══ Dataset entries ══

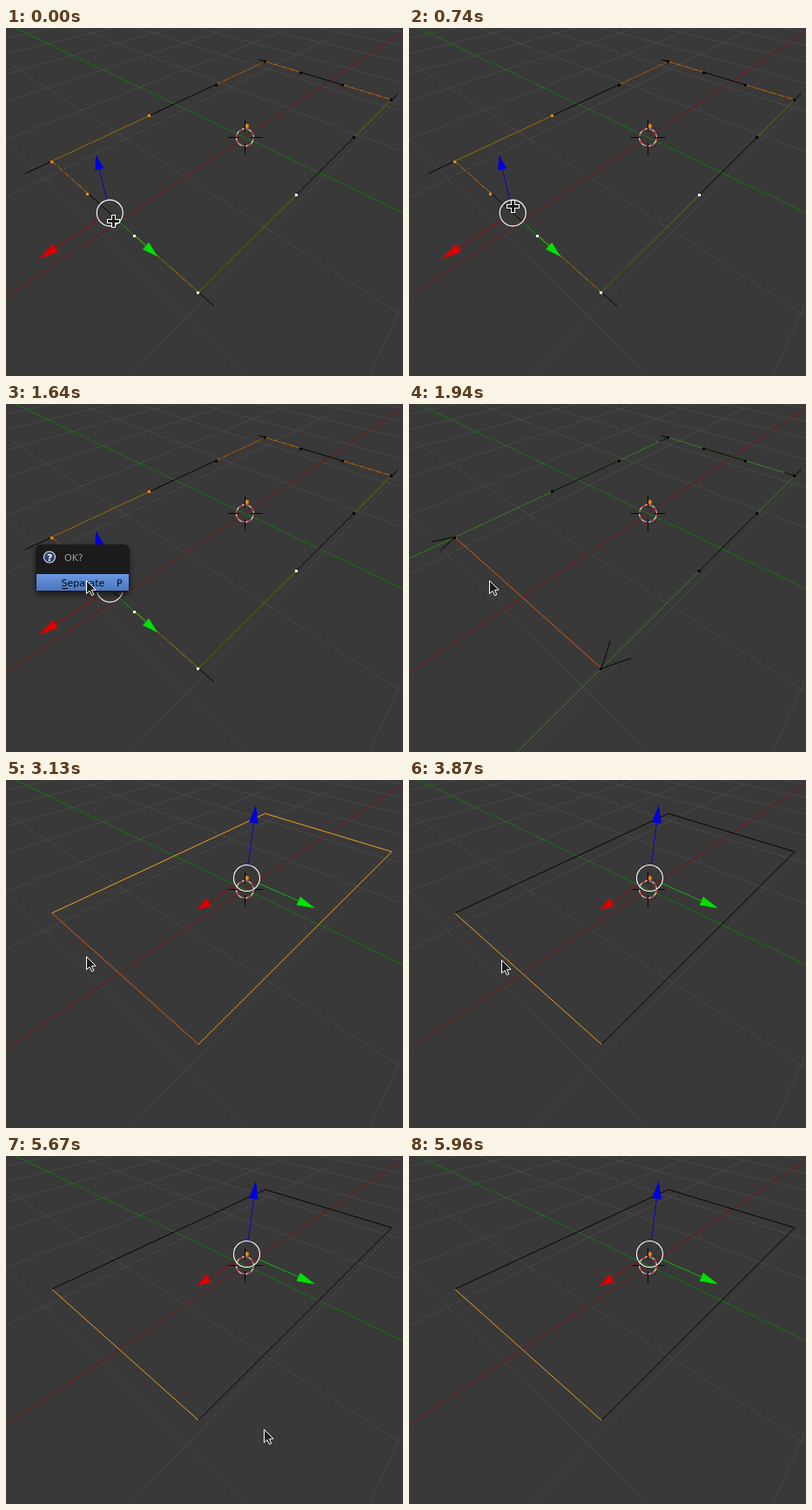
These frames come from a looping animation (456x399 px, 6260 ms). An HTML page with a canvas:

```html
<!DOCTYPE html>
<html lang="en">
<head>
<meta charset="utf-8">
<title>Curve separate</title>
<style>
html, body { margin: 0; width: 100%; height: 100%; overflow: hidden; background: #393939; }
canvas { display: block; width: 456px; height: 399px; }
</style>
</head>
<body>
<canvas id="view" width="456" height="399"></canvas>
<script>
const W = 456, H = 399, LOOP = 6260, TICK = 149.1;
const ctx = document.getElementById('view').getContext('2d');
const BLACK = '#050505', DARK = '#1c1c1c', WHITE = '#ffffff';
const ORANGE = '#e25a0c', AMBER = '#f0a01e', LEAF = '#34821c', OLIVE = '#788a0a';

// Perspective of the ground plane: origin and the two vanishing points
const ORIGIN = [274.5, 125.5], VAN_X = [654, -127.5], VAN_Y = [-265, -131];

function project(x, y) {
  const s = 0.1517 * x, t = 0.1445 * y;
  return ORIGIN.map((o, i) => (o + s * VAN_X[i] + t * VAN_Y[i]) / (1 + s + t));
}

const mix = (a, b, k) => a + (b - a) * k;

// Curve rectangle on the plane; a handle sits k of the way along a side
const NEAR = -1.817, FAR = 2.269, RIGHT = -0.939, LEFT = 1.2215;
const corners = [[NEAR, LEFT], [FAR, LEFT], [FAR, RIGHT], [NEAR, RIGHT]];
const side = (p, q, k) => project(mix(p[0], q[0], k), mix(p[1], q[1], k));
const sides = corners.map((p, i) => {
  const q = corners[(i + 1) % 4];
  return [0, 1 / 3, 2 / 3, 1].map(k => side(p, q, k));
});
const [A, B, C, D] = sides.map(s => s[0]);

function line(p, q, color, dash = []) {
  ctx.beginPath();
  ctx.moveTo(...p);
  ctx.lineTo(...q);
  ctx.setLineDash(dash);
  ctx.strokeStyle = color;
  ctx.lineWidth = 1;
  ctx.stroke();
  ctx.setLineDash([]);
}

// Two colours taking turns along one line
function blend(p, q, under, over) {
  line(p, q, under);
  line(p, q, over, [5, 5]);
}

function path(points, color) {
  points.slice(1).forEach((p, i) => line(points[i], p, color));
}

function poly(points, fill) {
  ctx.beginPath();
  points.forEach(p => ctx.lineTo(...p));
  ctx.closePath();
  ctx.fillStyle = fill;
  ctx.fill();
}

function disc(x, y, r, fill) {
  ctx.beginPath();
  ctx.arc(x, y, r, 0, 7);
  ctx.fillStyle = fill;
  ctx.fill();
}

function ring(x, y, r, color, dash = []) {
  ctx.beginPath();
  ctx.arc(x, y, r, 0, 7);
  ctx.setLineDash(dash);
  ctx.strokeStyle = color;
  ctx.lineWidth = 1.1;
  ctx.stroke();
  ctx.setLineDash([]);
}

function dots(points, color) {
  ctx.fillStyle = color;
  for (const [x, y] of points) ctx.fillRect(Math.round(x) - 2, Math.round(y) - 1, 3, 3);
}

function ray(van, p, color) {
  line(van, p.map((v, i) => mix(van[i], v, 6)), color);
}

function drawGround() {
  ctx.fillStyle = '#393939';
  ctx.fillRect(0, 0, W, H);
  for (let k = -4; k <= 8; k++) {
    if (!k) continue;
    ray(VAN_Y, project(k, 0), '#484848');
    ray(VAN_X, project(0, k), '#484848');
  }
  ray(VAN_X, ORIGIN, '#7a1616');
  ray(VAN_Y, ORIGIN, '#107a10');
}

function drawCursor3d() {
  const [x, y] = ORIGIN;
  disc(276.5, 112.5, 3, '#5c3c10');
  disc(276.5, 112.5, 2.4, '#e08a20');
  ring(x, y, 10, '#e8e8e8');
  ring(x, y, 10, '#d01818', [4, 3.85]);
  for (const s of [-1, 1]) {
    line([x + 7 * s, y], [x + 20 * s, y], BLACK);
    line([x, y + 7 * s], [x, y + 20 * s], BLACK);
  }
}

function arm(center, tip, color, shaft) {
  const dx = tip[0] - center[0], dy = tip[1] - center[1], len = Math.hypot(dx, dy);
  const on = (d, w) => [center[0] + (dx * d - dy * w) / len, center[1] + (dy * d + dx * w) / len];
  const base = len * 0.755;
  line(on(15, 0), on(base, 0), shaft);
  poly([tip, on(base, 5.3), on(base, -5.3)], color);
}

function gizmo(center, x, y, z) {
  arm(center, z, '#0000dc', '#0808b8');
  arm(center, x, '#dc0000', '#a80808');
  arm(center, y, '#00e000', '#10b810');
  ring(...center, 15, WHITE);
}

// Direction mark on a curve point: two arms 45 degrees off the heading
function mark(corner, heading) {
  const [x, y] = corners[corner];
  for (const turn of [-45, 45]) {
    const r = (heading + turn) * Math.PI / 180;
    line(project(x, y), project(x + 0.29 * Math.cos(r), y + 0.145 * Math.sin(r)), BLACK);
  }
}

function marks(...headings) {
  headings.forEach((h, i) => mark(i, h));
}

function sceneEdit() {
  const [ab, bc, cd, da] = sides;
  marks(225, 135, 45, 315);
  sides.forEach(s => path(s, BLACK));
  line(ab[0], ab[1], '#a88010');
  blend(ab[2], ab[3], '#b4581a', '#8c6414');
  blend(bc[0], bc[1], '#c85a10', '#96701a');
  blend(bc[2], bc[3], '#c85a10', '#96701a');
  line(cd[0], cd[1], OLIVE);
  line(cd[2], cd[3], OLIVE);
  blend(da[0], da[1], OLIVE, '#c06414');
  blend(da[2], da[3], '#c06414', '#a07814');
  drawCursor3d();
  gizmo(side(corners[0], corners[3], 0.5), [37, 265], [174, 262], [103.5, 146]);
  dots([ab[2], B, bc[1], bc[2], C, cd[1]], BLACK);
  dots([A, ab[1], da[2]], '#f08a1c');
  dots([cd[2], D, da[1]], WHITE);
}

function sceneSplit() {
  const open = sides.slice(0, 3);
  line(A, side(corners[0], corners[1], -1 / 3), LEAF);
  line(D, side(corners[3], corners[2], -1 / 3), LEAF);
  for (const s of open) {
    line(s[0], s[3], LEAF);
    line(s[1], s[2], BLACK);
  }
  line(A, D, ORANGE);
  marks(180, 135, 45, 0);
  dots(open.flat(), BLACK);
  drawCursor3d();
}

function sceneObject(main, cut) {
  path([A, B, C, D], main);
  line(A, D, cut);
  drawCursor3d();
  gizmo([276.5, 112.5], [219, 149], [355, 147], [287, 28.5]);
}

function text(s, x, y, color, weight = '') {
  ctx.font = weight + ' 11px "DejaVu Sans", sans-serif';
  ctx.fillStyle = color;
  ctx.fillText(s, x, y);
}

function drawMenu() {
  ctx.save();
  ctx.shadowColor = 'rgba(0,0,0,.55)';
  ctx.shadowBlur = 7;
  ctx.shadowOffsetY = 3;
  ctx.beginPath();
  ctx.roundRect(34, 161, 108, 55, 6);
  ctx.fillStyle = '#1b1b1b';
  ctx.fill();
  ctx.restore();
  disc(50, 175.5, 6.5, '#2c4470');
  ring(50, 175.5, 6.5, '#dde4ee');
  text('?', 46.9, 179.6, WHITE, 'bold');
  text('OK?', 67, 180, '#9c9c9c');
  const g = ctx.createLinearGradient(0, 195, 0, 214);
  g.addColorStop(0, '#6a98e2');
  g.addColorStop(1, '#4a76bc');
  ctx.fillStyle = g;
  ctx.fillRect(35, 195, 106, 19);
  text('Separate', 63.5, 209, BLACK);
  text('P', 127, 209, BLACK);
  ctx.fillRect(64, 211, 7, 1);
}

function drawCross(x, y) {
  const plus = (r, w) => {
    ctx.fillRect(x - r, y - w, 2 * r + 1, 2 * w + 1);
    ctx.fillRect(x - w, y - r, 2 * w + 1, 2 * r + 1);
  };
  ctx.fillStyle = WHITE;
  plus(7, 2);
  ctx.fillStyle = DARK;
  plus(6, 1);
}

function drawArrow(x, y) {
  const shape = [[0, 0], [0, 15], [3.5, 11.8], [6, 17], [8.3, 16], [6, 10.9], [10.6, 10.6]];
  poly(shape.map(p => [x + 0.5 + p[0], y + 0.5 + p[1]]), DARK);
  ctx.strokeStyle = WHITE;
  ctx.lineWidth = 1;
  ctx.stroke();
}

// Scenes by the tick they begin on
const scenes = [
  { from: 0, draw: sceneEdit },
  { from: 8, draw: () => { sceneEdit(); drawMenu(); } },
  { from: 13, draw: sceneSplit },
  { from: 21, draw: () => sceneObject(AMBER, ORANGE) },
  { from: 26, draw: () => sceneObject(BLACK, AMBER) }
];

// Pointer glides: first tick, number of ticks, end point, sideways bow
const glides = [
  { from: 4, n: 2, to: [119, 204] },
  { from: 8, n: 1, to: [118, 202] },
  { from: 11, n: 1, to: [92, 202] },
  { from: 24, n: 2, to: [106, 206] },
  { from: 28, n: 4, to: [251, 177], bow: 16 },
  { from: 38, n: 3, to: [391, 386], bow: 80 }
];

const ease = u => (1 - (1 - u) ** 3) ** 3.2;

function pointer(tick) {
  let x = 123, y = 221;
  for (const { from, n, to, bow = 0 } of glides) {
    if (tick < from) break;
    const e = ease(Math.min(1, (tick - from + 1) / n));
    x = mix(x, to[0], e);
    y = mix(y, to[1], e) + bow * Math.sin(Math.PI * e);
  }
  return [Math.round(x), Math.round(y)];
}

const start = performance.now();
let shown = -1;

function frame() {
  const t = Math.max(0, performance.now() - start) % LOOP;
  const tick = Math.floor((t + 6) / TICK);
  if (tick !== shown) {
    shown = tick;
    drawGround();
    scenes.filter(s => s.from <= tick).pop().draw();
    if (tick < 40) (tick < 8 ? drawCross : drawArrow)(...pointer(tick));
  }
  requestAnimationFrame(frame);
}

frame();
</script>
</body>
</html>
```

═══

[What you have to do]:
Look through the entries above, and wherever a line holds the string "blend", copy it.

[Result of this task]:
function blend(p, q, under, over) {
  blend(ab[2], ab[3], '#b4581a', '#8c6414');
  blend(bc[0], bc[1], '#c85a10', '#96701a');
  blend(bc[2], bc[3], '#c85a10', '#96701a');
  blend(da[0], da[1], OLIVE, '#c06414');
  blend(da[2], da[3], '#c06414', '#a07814');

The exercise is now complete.